The committee concluded, therefore, that the ONI photograph of Oswald bearing a reference to the CIA, was not evidence that Oswald was a CIA agent. Again, however, the destruction of the military file on Oswald prevented the committee from resolving the question of Oswald’s possible affiliation with military intelligence.

(19) Oswald in Mexico City.–The committee also considered whether Oswald’s activities in Mexico City in the fall of 1963 were indicative of a relationship between him and the CIA. This aspect of the committee’s investigation involved a complete review both of alleged Oswald associates and of various CIA operations outside of the United States. (231)

The committee found no evidence of any relationship between Oswald and the CIA. Moreover, the Agency’s investigative efforts prior to the assassination regarding Oswald’s presence in Mexico City served to confirm the absence of any relationship with him. Specifically, when apprised of his possible presence in Mexico City, the Agency both initiated internal inquiries concerning his background and, once informed of his Soviet experience, notified other potentially interested Federal agencies of his possible contact with the Soviet Embassy in Mexico City. (232) Conclusion

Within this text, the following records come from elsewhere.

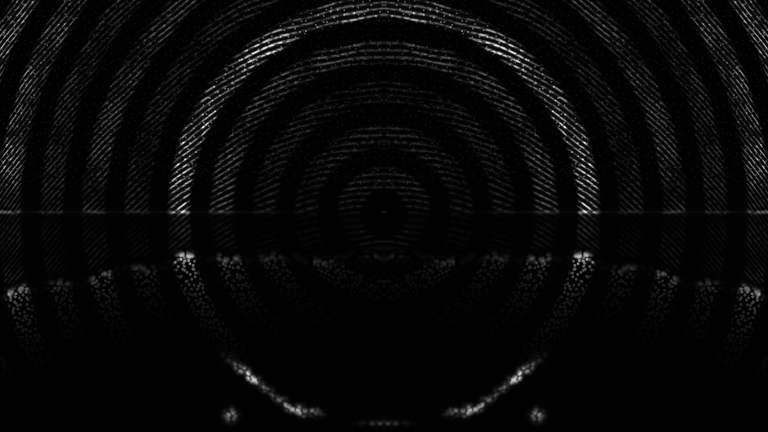
Reproduce this background procedurally as a WebGL 1 fragment shader.

```glsl
precision highp float;

uniform vec2 u_resolution;

const float RING_START = 0.081;
const float RING_STEP = 0.0984;
const float BRIGHT_RADIUS = 0.466;

vec2 hash2(vec2 p) {
    vec2 h = vec2(dot(p, vec2(12.71, 31.17)), dot(p, vec2(26.95, 18.33)));
    return fract(sin(h) * 4375.85);
}

// Distance to the nearest scattered cell point
float cellular(vec2 p) {
    vec2 cell = floor(p);
    float nearest = 2.0;
    for (int j = -1; j <= 1; j++) {
        for (int i = -1; i <= 1; i++) {
            vec2 id = cell + vec2(float(i), float(j));
            nearest = min(nearest, length(id + hash2(id) - p));
        }
    }
    return nearest;
}

float bump(float x, float center, float width) {
    float d = (x - center) / width;
    return exp(-d * d);
}

float waves(vec2 p) {
    return sin(p.x * 17.0 + sin(p.y * 13.0)) * 0.5
         + sin(p.y * 29.0 - p.x * 23.0) * 0.3
         + sin(p.x * 71.0 + p.y * 47.0) * 0.2;
}

// Evenly spaced concentric bands with soft edges
float ringMask(float r) {
    float d = abs(fract((r - RING_START) / RING_STEP + 0.5) - 0.5) * RING_STEP;
    return 1.0 - smoothstep(0.019, 0.032, d);
}

float ringGain(float r) {
    return 0.14 + 0.85 * bump(r, BRIGHT_RADIUS, 0.045)
         + 0.17 * bump(r, 0.37, 0.035) + 0.14 * bump(r, 0.08, 0.04)
         + 0.17 * bump(r, 0.665, 0.06) + 0.5 * smoothstep(0.74, 0.92, r);
}

// Curved fine lines, steeper toward the sides
float hatch(vec2 p) {
    float phase = 420.0 * p.y + 320.0 * p.x * p.x + 3.0 * waves(p * 0.8);
    return pow(0.5 + 0.5 * sin(phase), 2.2);
}

float sparkle(vec2 p, float scale, float size) {
    return 1.0 - smoothstep(size * 0.35, size, cellular(p * scale));
}

// Light above the horizon, a dim strip and a fading shore below
float verticalLight(vec2 p, float shore) {
    float upper = smoothstep(-0.008, 0.012, p.y);
    float strip = smoothstep(shore + 0.01, shore + 0.035, p.y)
                * (1.0 - smoothstep(-0.045, -0.02, p.y) * 0.35);
    return upper + (1.0 - upper) * strip * 0.25;
}

float shoreLight(vec2 p, float shore) {
    float depth = shore - p.y;
    float edge = bump(depth, 0.0, 0.009);
    float wash = smoothstep(-0.005, 0.012, depth) * exp(-max(depth, 0.0) * 17.0);
    float grains = sparkle(p, 95.0, 0.48);
    return edge * sparkle(p, 65.0, 0.7) * 0.7 + wash * grains * 0.6;
}

// Broken arc and small glints close to the lower edge
float lowerArc(vec2 p, float r) {
    float wiggle = 0.012 * waves(p * 2.0);
    float span = smoothstep(0.12, 0.17, p.x) * smoothstep(-0.31, -0.36, p.y);
    float arc = bump(r, 0.492 + wiggle, 0.009) * span;
    float clumps = 0.25 + bump(length(p - vec2(0.315, -0.385)), 0.0, 0.035)
                 + 0.7 * bump(length(p - vec2(0.2, -0.442)), 0.0, 0.04);
    float glint = bump(length(p - vec2(0.355, -0.468)), 0.0, 0.014)
                + 0.4 * bump(p.y, -0.487, 0.006) * bump(p.x, 0.0, 0.05);
    return (arc * clumps + glint * 0.7) * (0.3 + 0.7 * sparkle(p, 80.0, 0.7));
}

void main() {
    vec2 p = (gl_FragCoord.xy - 0.5 * u_resolution) / u_resolution.y;
    p = vec2(abs(p.x), p.y - 0.007);
    float r = length(p);
    float rings = ringMask(r + 0.003 * waves(p * 1.5));
    float gain = ringGain(r);
    float shore = -0.105 - 0.2 * max(p.x - 0.46, 0.0) + 0.012 * waves(p * vec2(2.0, 0.5));

    // Hatched rings with uneven patches and short breaks
    float patches = mix(0.35, 1.0, smoothstep(0.75, 0.2, cellular(p * 11.0)));
    float breaks = mix(0.3, 1.0, smoothstep(0.75, 0.25, cellular(p * vec2(70.0, 95.0))));
    float lines = hatch(p) * patches * breaks;
    float light = rings * gain * lines * verticalLight(p, shore) * 0.95;

    // Stray flecks in the upper half
    float flecks = sparkle(p, 60.0, 0.2) * smoothstep(0.02, 0.1, p.y);
    light += flecks * (0.04 + 0.3 * rings * gain);

    // Horizon, shore and lower arc
    float horizon = bump(p.y, 0.002, 0.004) * smoothstep(0.08, 0.4, p.x);
    light += horizon * (0.035 + 0.4 * rings * gain * breaks);
    light += shoreLight(p, shore) * (rings * gain + 0.03);
    light += lowerArc(p, r) * 0.75;

    // Faint veil
    float veil = 0.006 + 0.022 * rings * gain * smoothstep(-0.2, 0.1, p.y);
    gl_FragColor = vec4(vec3(min(veil + light, 0.9)), 1.0);
}
```
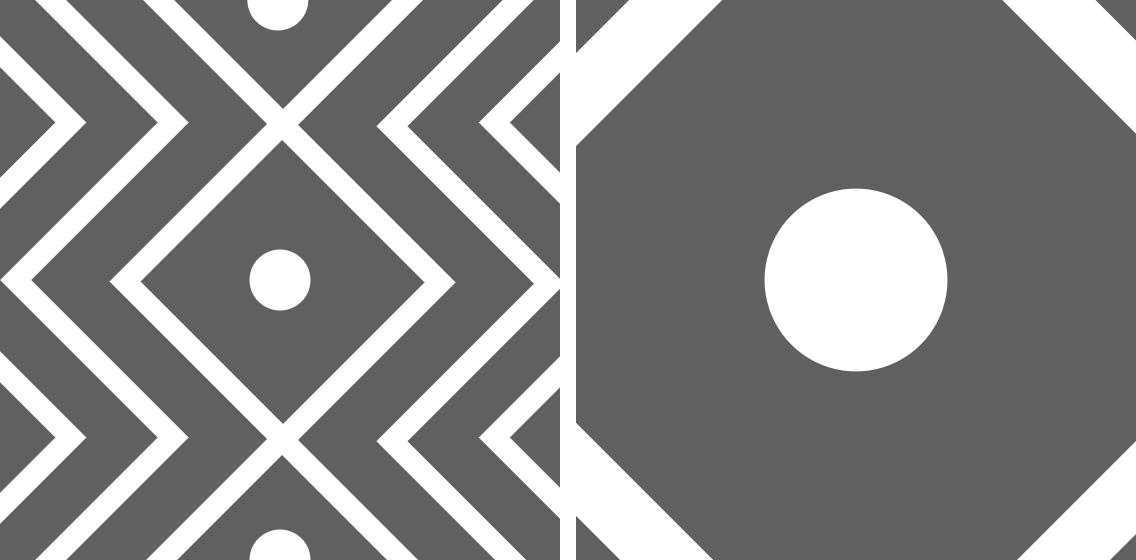
Left, the full canvas; right, a detail of the centre.
Write a three.js fragment shader that draws this pattern.

```glsl
// Mirrored white zigzags crossing into diamonds, with a column of white dots, on grey.
varying vec2 vUv;

const vec3 GREY = vec3(0.376);
const vec3 WHITE = vec3(1.0);
const float ZIGZAG_PERIOD = 0.5625;
const float DOT_PERIOD = 0.5;
const float DOT_RADIUS = 0.0544;
const float HALF_WIDTH = 0.0277;  // half the band, measured across
const float AXIS = 0.5046;        // where the innermost zigzags cross

// Slight hand-placed drift in apex heights, from the innermost band outward
const vec3 LEFT_APEX = vec3(0.7786, 0.7812, 0.7812);
const vec3 RIGHT_APEX = vec3(0.7769, 0.7747, 0.7812);

// Distance from y to the nearest multiple of period
float foldedDistance(float y, float period) {
  return abs(fract(y / period + 0.5) - 0.5) * period;
}

// Signed distance to a 45 degree zigzag band; out is the distance from the axis
float zigzagBand(float out_, float y, float offset, float apexY) {
  float centre = offset + foldedDistance(y - apexY, ZIGZAG_PERIOD);
  return (abs(out_ - centre) - HALF_WIDTH) * 0.7071;
}

// Signed distance to the vertical column of dots
float dotColumn(vec2 p, vec2 origin) {
  vec2 q = p - origin;
  return length(vec2(q.x, foldedDistance(q.y, DOT_PERIOD))) - DOT_RADIUS;
}

// Antialiased coverage of a signed distance
float coverage(float dist, float pixel) {
  return clamp(0.5 - dist / pixel, 0.0, 1.0);
}

void main() {
  float pixel = fwidth(vUv.x);
  float side = vUv.x - AXIS;

  // The topmost dot sits a little to the left
  float dotX = 0.5 - 0.0039 * step(0.75, vUv.y);
  float dist = dotColumn(vUv, vec2(dotX, 0.5));

  // Three nested bands on each side, the outer gap slightly tighter
  for (int i = 0; i < 3; i++) {
    float n = float(i);
    float offset = 0.1953 * n - 0.0062 * n * (n - 1.0);
    dist = min(dist, zigzagBand(-side, vUv.y, offset, LEFT_APEX[i]));
    dist = min(dist, zigzagBand(side, vUv.y, offset, RIGHT_APEX[i]));
  }

  gl_FragColor = vec4(mix(GREY, WHITE, coverage(dist, pixel)), 1.0);
}
```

Based on the committee’s entire investigation, it concluded that the Secret Service, FBI and CIA were not involved in the assassination. The committee concluded that it is probable that the President was assassinated as a result of a conspiracy. Nothing in the committee’s investigation pointed to official involvement in that conspiracy. While the committee frankly acknowledged that its investigation was not able to identify the members of the conspiracy besides Oswald, or the extent of the conspiracy, the committee believed that it did not include the Secret Service, Federal Bureau of Investigation, or Central Intelligence Agency.”  House Select Committe on Assassinations, Report–Findings; Part 1-C: https://www.archives.gov/research/jfk/select-committee-report/part-1c.html.